(c): Stephan Röhl
How to prove the scientific quality of Citizen Science data? Findings from the project "Plastic Pirates - Go Europe!”
Date of Publication:

With the Citizen Science approach, extensive data can be collected through the help of many volunteers. Much more than a single research team could ever collect in a foreseeable period of time! This is also the case in the "Plastic Pirates - Go Europe!" project. School classes and youth groups throughout Germany collect data on litter found on and in rivers. The information collected is uploaded to a central database and then analyzed by scientists. However, to ensure that the findings are also recognized within the scientific community, the quality of the data obtained must first be proven. In fact, the correctness and comparability of Citizen Science data are often strongly doubted, since the participants - in our case young people between 10 and 16 years of age - have usually not (yet) received a thorough scientific education.

In the Plastic Pirates project, we have already gained a lot of experience with students collecting scientifically relevant data. Therefore, we know that this can work wonderfully! With our research work, we are committed to developing suitable and practicable procedures to test and prove the quality of the data collected by citizens.

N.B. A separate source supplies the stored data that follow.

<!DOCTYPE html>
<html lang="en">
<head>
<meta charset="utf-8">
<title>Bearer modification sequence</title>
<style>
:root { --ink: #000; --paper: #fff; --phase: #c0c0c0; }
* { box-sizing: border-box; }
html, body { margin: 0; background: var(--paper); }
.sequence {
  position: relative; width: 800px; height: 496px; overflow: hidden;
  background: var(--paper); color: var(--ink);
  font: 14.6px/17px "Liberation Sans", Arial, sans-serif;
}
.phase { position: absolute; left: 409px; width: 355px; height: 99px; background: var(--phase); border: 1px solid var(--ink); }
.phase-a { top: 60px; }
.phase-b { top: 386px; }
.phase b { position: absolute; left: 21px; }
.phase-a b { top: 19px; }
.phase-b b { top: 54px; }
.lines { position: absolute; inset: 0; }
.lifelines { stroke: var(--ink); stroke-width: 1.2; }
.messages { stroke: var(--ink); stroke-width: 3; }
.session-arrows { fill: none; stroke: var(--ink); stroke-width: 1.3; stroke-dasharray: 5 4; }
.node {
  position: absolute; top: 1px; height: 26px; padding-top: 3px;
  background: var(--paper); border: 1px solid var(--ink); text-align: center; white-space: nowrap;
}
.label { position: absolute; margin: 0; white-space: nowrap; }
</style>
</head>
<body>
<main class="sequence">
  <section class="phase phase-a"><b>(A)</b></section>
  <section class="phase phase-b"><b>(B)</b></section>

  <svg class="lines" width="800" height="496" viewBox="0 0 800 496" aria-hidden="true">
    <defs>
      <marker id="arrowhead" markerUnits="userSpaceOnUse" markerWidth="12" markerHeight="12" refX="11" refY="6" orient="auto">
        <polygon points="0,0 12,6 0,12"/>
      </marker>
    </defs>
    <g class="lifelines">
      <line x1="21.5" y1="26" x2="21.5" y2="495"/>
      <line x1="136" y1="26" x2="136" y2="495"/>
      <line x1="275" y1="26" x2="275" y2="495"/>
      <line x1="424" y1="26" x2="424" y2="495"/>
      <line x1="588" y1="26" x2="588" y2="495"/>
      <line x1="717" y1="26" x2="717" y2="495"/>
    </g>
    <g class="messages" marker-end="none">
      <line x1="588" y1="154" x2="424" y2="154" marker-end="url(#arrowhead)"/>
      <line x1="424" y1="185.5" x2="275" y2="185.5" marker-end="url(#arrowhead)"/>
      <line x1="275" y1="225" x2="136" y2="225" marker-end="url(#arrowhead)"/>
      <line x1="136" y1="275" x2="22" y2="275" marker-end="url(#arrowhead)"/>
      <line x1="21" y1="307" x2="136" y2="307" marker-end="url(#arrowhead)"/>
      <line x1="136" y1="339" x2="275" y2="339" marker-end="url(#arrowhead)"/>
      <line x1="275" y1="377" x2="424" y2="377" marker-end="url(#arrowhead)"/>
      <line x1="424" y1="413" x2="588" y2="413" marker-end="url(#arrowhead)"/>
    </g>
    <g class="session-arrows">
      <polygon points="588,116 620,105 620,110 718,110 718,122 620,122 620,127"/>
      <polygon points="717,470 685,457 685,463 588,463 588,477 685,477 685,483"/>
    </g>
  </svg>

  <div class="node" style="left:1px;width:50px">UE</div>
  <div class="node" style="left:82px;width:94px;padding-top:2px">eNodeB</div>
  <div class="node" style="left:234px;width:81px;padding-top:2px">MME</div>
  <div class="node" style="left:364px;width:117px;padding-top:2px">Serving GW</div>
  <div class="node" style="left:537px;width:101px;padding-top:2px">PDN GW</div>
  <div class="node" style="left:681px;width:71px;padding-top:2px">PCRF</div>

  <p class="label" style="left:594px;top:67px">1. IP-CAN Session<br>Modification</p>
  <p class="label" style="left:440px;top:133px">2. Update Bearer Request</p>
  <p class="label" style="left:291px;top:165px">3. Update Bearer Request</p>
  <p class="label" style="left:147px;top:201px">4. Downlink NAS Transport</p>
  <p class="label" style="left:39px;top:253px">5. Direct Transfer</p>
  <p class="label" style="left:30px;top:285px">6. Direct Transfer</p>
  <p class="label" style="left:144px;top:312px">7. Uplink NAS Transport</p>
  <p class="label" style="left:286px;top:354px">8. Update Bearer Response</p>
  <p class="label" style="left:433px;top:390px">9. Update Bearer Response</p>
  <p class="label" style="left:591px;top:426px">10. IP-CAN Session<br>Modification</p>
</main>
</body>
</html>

To this end, Sinja Dittmann and Tim Kiessling from the Kiel Science Factory (Kieler Forschungswerkstatt) presented the exact procedure in the Plastic Pirates project at the Engaging Citizen Science conference in April 2022 in Aarhus, Denmark.

It is important to formulate concise research questions, provide accompanying educational material, and apply a uniform, standardized sampling procedure that is reduced in complexity, thus minimizing potential errors during sampling. It is also important to incorporate consistent control mechanisms during sampling in the field. In the case of the plastic pirates for example, the counted waste objects are not only recorded in writing, but photos are also taken of the sorted waste findings. In this way, the results can be precisely compared by the scientists later. To finally publish the data after the analysis of the results, it must be made transparent which data sets were excluded from the analysis and why. In summary, the high quality of the citizen science data from the Plastic Pirates project could only be ensured through comprehensive planning before, during, and after data collection.

With the help of the quality assurance strategies described above, the scientists in the Plastic Pirates project have already succeeded in publishing their research findings in high-ranking scientific journals on several occasions (e.g., Environmental Pollution, and Science of the total Environment). The procedure and the decisive factors for acceptance in the scientific community have been described in detail by Sinja Dittmann and colleagues in the conference report (available here). The paper offers good orientation and suggestions for other Citizen Science projects.

During the German EU Presidency in 2020, the campaign was extended to the countries of the Trio Presidency and implemented in the period 2020 to 2021 as a joint action of the Ministries of Education, Science and Research of Germany, Portugal and Slovenia. Since 2022, the expansion of Plastic Pirates has been supported by the EU Commission, so that synchronized sampling can take place in a total of ten European countries in the fall of 2022.